To our knowledge, there are no cases reported from this part of the globe. In the above-described cases, all children were female and presented with characteristic phenotype of BSI. The first case had involvement of popliteal fossa in addition to bathing suit area. All the children had no systemic abnormalities except for hypothyroidism in the first child.

Declaration of patient consent

The authors certify that they have obtained all appropriate patient consent forms. In the form the patient(s) has/have given his/her/their consent for his/her/their images and other clinical information to be reported in the journal. The patients understand that their names and initials will not be published and due efforts will be made to conceal their identity, but anonymity cannot be guaranteed.

Financial support and sponsorship

Nil.

Conflicts of interest

There are no conflicts of interest.



 
  References Top

1.
Benmously-Mlika R, Zaouak A, Mrad R, Laaroussi N, Abdelhak S, Hovnanian A, et al. Bathing suit ichthyosis caused by a TGM1 mutation in a Tunisian child. Int J Dermatol 2014;53:1478-80.  Back to cited text no. 1
    
2.
Hackett BC, Fitzgerald D, Watson RM, Hol FA, Irvine AD. Genotype-phenotype correlations with TGM1: Clustering of mutations in the bathing suit ichthyosis and self-healing collodion baby variants of lamellar ichthyosis. Br J Dermatol 2010;162:448-51.  Back to cited text no. 2
    
3.
Trindade F, Fiadeiro T, Torrelo A, Hennies HC, Hausser I, Traupe H, et al. Bathing suit ichthyosis. Eur J Dermatol 2010;20:447-50.  Back to cited text no. 3
    
4.
Arita K, Jacyk WK, Wessagowit V, van Rensburg EJ, Chaplin T, Mein CA, et al. The South African “bathing suit ichthyosis” is a form of lamellar ichthyosis caused by a homozygous missense mutation, p.R315L, in transglutaminase 1. J Invest Dermatol 2007;127:490-3.  Back to cited text no. 4
    
5.
Aufenvenne K, Oji V, Walker T, Becker-Pauly C, Hennies HC, Stöcker W, et al. Transglutaminase-1 and bathing suit ichthyosis: Molecular analysis of gene/environment interactions. J Invest Dermatol 2009;129:2068-71.  Back to cited text no. 5
    
6.
Yamamoto M, Sakaguchi Y, Itoh M, Nakagawa N, Fukunaga A, Hitomi K, et al. Bathing suit ichthyosis with summer exacerbation: A temperature-sensitive case. Br J Dermatol 2012;166:672-4.  Back to cited text no. 6
    
7.
Oji V, Hautier JM, Ahvazi B, Hausser I, Aufenvenne K, Walker T, et al. Bathing suit ichthyosis is caused by transglutaminase-1 deficiency: Evidence for a temperature-sensitive phenotype. Hum Mol Genet 2006;15:3083-97.  Back to cited text no. 7
    


    Figures

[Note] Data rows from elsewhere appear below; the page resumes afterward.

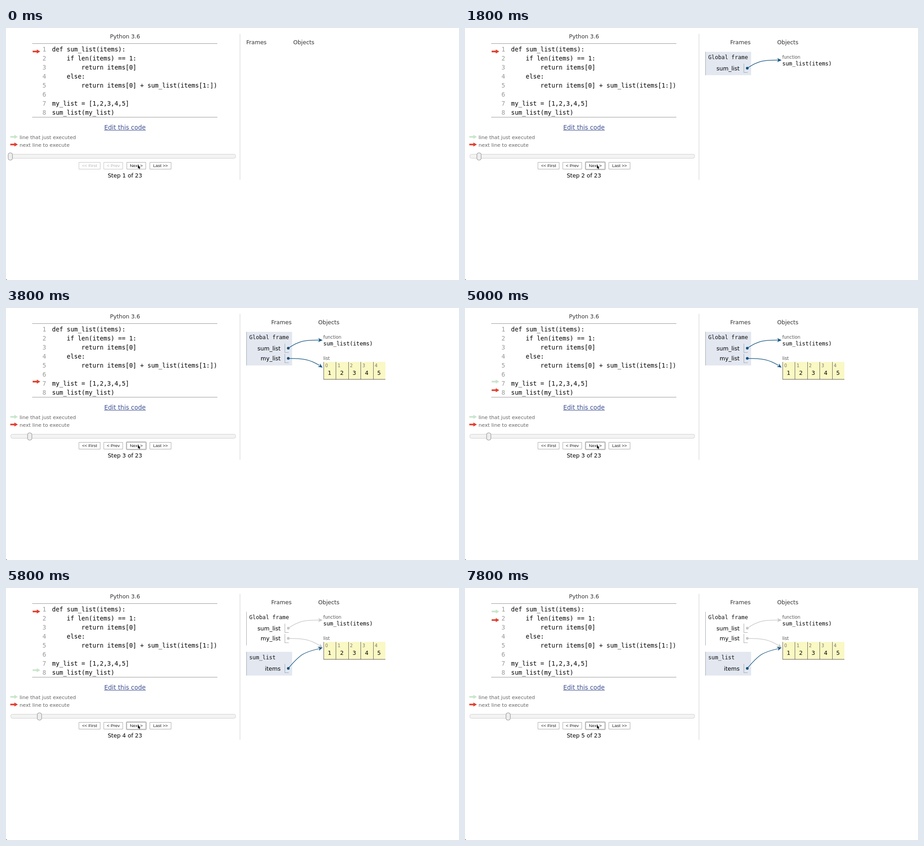
Recreate the animation shown at these times as an HTML page with a canvas. Size 1003 px wide and 558 px high, loop 8000 ms.

```html
<!DOCTYPE html>
<html lang="en">
<head>
<meta charset="utf-8">
<title>Recursive sum, step by step</title>
<style>
html, body { margin: 0; width: 100%; height: 100%; overflow: hidden; background: #fff; }
canvas { display: block; }
</style>
</head>
<body>
<canvas id="stage" width="1003" height="558"></canvas>
<script>
const ctx = document.getElementById('stage').getContext('2d');
const SANS = '"DejaVu Sans", sans-serif';
const MONO = '"DejaVu Sans Mono", monospace';
const ARIAL = '"Liberation Sans", sans-serif';
const LOOP = 8000, TICK = 200;
const RED = '#e0402f', GREEN = '#c8e5ca', BLUE = '#11527f', FADED = '#c6c6c6';

const CODE = [
  'def sum_list(items):',
  '    if len(items) == 1:',
  '        return items[0]',
  '    else:',
  '        return items[0] + sum_list(items[1:])',
  '',
  'my_list = [1,2,3,4,5]',
  'sum_list(my_list)'
];
const STEP_TIMES = [1800, 3800, 5400, 7400];
const PRESSES = [[1200, 1800], [3600, 3800], [7200, 7400]];
// Gutter pointer: start time, from y, to y
const MOVES = [[1942, 52, 163], [3870, 163, 182], [5506, 182, 52], [7385, 52, 71]];
const MOVE_MS = 250;

const ease = p => p < 0.5 ? 4 * p ** 3 : 1 - 4 * (1 - p) ** 3;

function text(str, x, y, size, font = SANS, color = '#111', align = 'left') {
  ctx.font = `${size}px ${font}`;
  ctx.fillStyle = color;
  ctx.textAlign = align;
  ctx.fillText(str, x, y);
}

function box(x, y, w, h, color) {
  ctx.fillStyle = color;
  ctx.fillRect(x, y, w, h);
}

function rounded(x, y, w, h, r, fill, stroke) {
  ctx.beginPath();
  ctx.roundRect(x, y, w, h, r);
  ctx.fillStyle = fill;
  ctx.fill();
  ctx.strokeStyle = stroke;
  ctx.lineWidth = 1;
  ctx.stroke();
}

function polygon(points, color) {
  ctx.beginPath();
  points.forEach(([x, y]) => ctx.lineTo(x, y));
  ctx.closePath();
  ctx.fillStyle = color;
  ctx.fill();
}

function marker(x, y, color) {
  polygon([[x, y - 1.8], [x + 9, y - 1.8], [x + 9, y - 4.6], [x + 16.8, y],
    [x + 9, y + 4.6], [x + 9, y + 1.8], [x, y + 1.8]], color);
}

function drawCode() {
  text('Python 3.6', 263.5, 22.5, 12.4, SANS, '#333', 'center');
  box(58, 34, 410, 1, '#999');
  box(58, 197, 410, 1, '#999');
  CODE.forEach((line, i) => {
    const y = 51.7 + i * 20;
    text(i + 1, 89, y, 13.5, MONO, '#999', 'right');
    text(line, 102, y, 13.5, MONO, '#000');
  });
  text('Edit this code', 217.5, 224.5, 13.5, SANS, '#3d4f91');
  box(217.5, 226, 92, 1, '#3d4f91');
  marker(9.5, 241, GREEN);
  marker(9.5, 258, RED);
  text('line that just executed', 30, 245.5, 11.15, SANS, '#666');
  text('next line to execute', 30, 262.5, 11.15, SANS, '#666');
  box(517.5, 13, 1.2, 323, '#d8d8d8');
  box(0, 557, 2, 1, '#333');
}

function drawPointers(t, step) {
  let y = 52;
  for (const [start, from, to] of MOVES) {
    if (t >= start) y = from + (to - from) * ease(Math.min(1, (t - start) / MOVE_MS));
  }
  if (step > 1) marker(59, MOVES[step - 2][1], GREEN);
  if (t >= 5400 && t < 5600) marker(59, 163, '#ebebeb');
  marker(59, y, RED);
}

function button(label, x, w, enabled = true) {
  rounded(x + 0.5, 297.5, w - 1, 15, 0, '#fff', enabled ? '#aaa' : '#c4c4c4');
  text(label, x + w / 2, 308.3, 9.8, ARIAL, enabled ? '#222' : '#b8b8b8', 'center');
}

function drawControls(t, step) {
  rounded(10.5, 279.5, 498, 9, 4, '#f3f3f3', '#d0d0d0');
  rounded(4.8 + (step - 1) * 21.5, 276.5, 9.5, 16, 4, '#eee', '#8a8a8a');
  const pressed = PRESSES.some(([a, b]) => t >= a && t < b);
  const started = step > 1;
  button('<< First', 161, 48, started);
  button('< Prev', 216, 43, started);
  if (started || pressed) rounded(266, 296, 45, 18, 2, '#c2c2c2', '#c2c2c2');
  button('Next >', 267, 43);
  if (pressed) {
    ctx.strokeStyle = '#777';
    ctx.strokeRect(267.5, 297.5, 42, 15);
  }
  button('Last >>', 318, 48);
  polygon([[292.3, 303.6], [292.3, 311.3], [294.1, 309.8], [295.3, 312.4],
    [296.7, 311.8], [295.6, 309.3], [297.8, 309.2]], '#000');
  text(`Step ${step} of 23`, 263.3, 331, 12.5, SANS, '#000', 'center');
}

function frameBox(title, y, h, active) {
  if (active) box(532, y, 101.5, h, '#e2e7f0');
  box(532, y, 1, h, '#a5a9b0');
  text(title, 538.5, y + 16.5, 12.2, MONO);
}

function variable(name, y) {
  text(name, 608, y + 4.6, 12.5, SANS, '#000', 'right');
  box(617, y - 10, 1, 20, '#a5a9b0');
  box(617, y + 9, 9, 1, '#a5a9b0');
}

// Reference line: start dot, cubic curve, arrowhead with folded back
function link(y, curve, tipX, tipY, angle, color) {
  ctx.beginPath();
  ctx.arc(625, y, 3, 0, Math.PI * 2);
  ctx.fillStyle = color;
  ctx.fill();
  ctx.beginPath();
  ctx.moveTo(625, y);
  ctx.bezierCurveTo(...curve);
  ctx.strokeStyle = color;
  ctx.lineWidth = 1.2;
  ctx.stroke();
  ctx.save();
  ctx.translate(tipX, tipY);
  ctx.rotate(angle);
  polygon([[0, 0], [-10, -4.5], [-7, 0], [-10, 4.5]], color);
  ctx.restore();
}

function drawList() {
  text('list', 702.5, 115, 9.75, SANS, '#555');
  box(703, 119.5, 137, 38.5, '#faf8c3');
  for (let i = 0; i < 5; i++) {
    const x = 703 + i * 27.4;
    box(Math.round(x), 119.5, 1, 38.5, '#666');
    text(i, x + 3.8, 131, 9.75, SANS, '#777');
    text(i + 1, x + 13.4, 147.8, 12.4, SANS, '#000', 'center');
  }
  box(703, 157.5, 137, 1, '#555');
}

function drawMemory(step) {
  const shift = step > 1 ? 55.3 : 0;
  text('Frames', 532 + shift, 35.8, 12.4, SANS, '#333');
  text('Objects', 636 + shift, 35.8, 12.4, SANS, '#333');
  if (step < 2) return;

  const called = step > 3;
  const tone = called ? FADED : BLUE;
  frameBox('Global frame', 52.7, step > 2 ? 74.5 : 51.8, !called);
  variable('sum_list', 89);
  text('function', 702.5, 67.8, 9.75, SANS, '#555');
  text('sum_list(items)', 702.5, 83, 12.15, MONO, '#000');
  if (step > 2) {
    variable('my_list', 111.6);
    drawList();
  }
  if (called) {
    frameBox('sum_list', 141.3, 52.5, true);
    variable('items', 178);
  }
  link(89, [650, 72, 662, 71, 694, 71.2], 701, 71.2, 0.03, tone);
  if (step > 2) link(111.6, [662, 111.6, 674, 115, 694, 127], 701, 132, 0.6, tone);
  if (called) link(178, [652, 146, 660, 142, 693, 134.5], 701, 132, -0.28, BLUE);
}

function draw(now) {
  const t = Math.floor(now % LOOP / TICK) * TICK;
  const step = 1 + STEP_TIMES.filter(s => t >= s).length;
  box(0, 0, 1003, 558, '#fff');
  drawCode();
  drawPointers(t, step);
  drawControls(t, step);
  drawMemory(step);
}

const begin = performance.now();
function loop() {
  draw(performance.now() - begin);
  requestAnimationFrame(loop);
}
loop();
</script>
</body>
</html>
```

  [Figure 1], [Figure 2], [Figure 3], [Figure 4]



 

Top
 
 
  Search
 
Similar in PUBMED
   Search Pubmed for
   Search in Google Scholar for
 Related articles
Access Statistics
Email Alert *
Add to My List *
* Registration required (free)

 
  In this article
Abstract
Introduction
Case Reports
Discussion
References
Article Figures

 Article Access Statistics
    Viewed717    
    Printed2    
    Emailed0    
    PDF Downloaded93    
    Comments [Add]    

Recommend this journal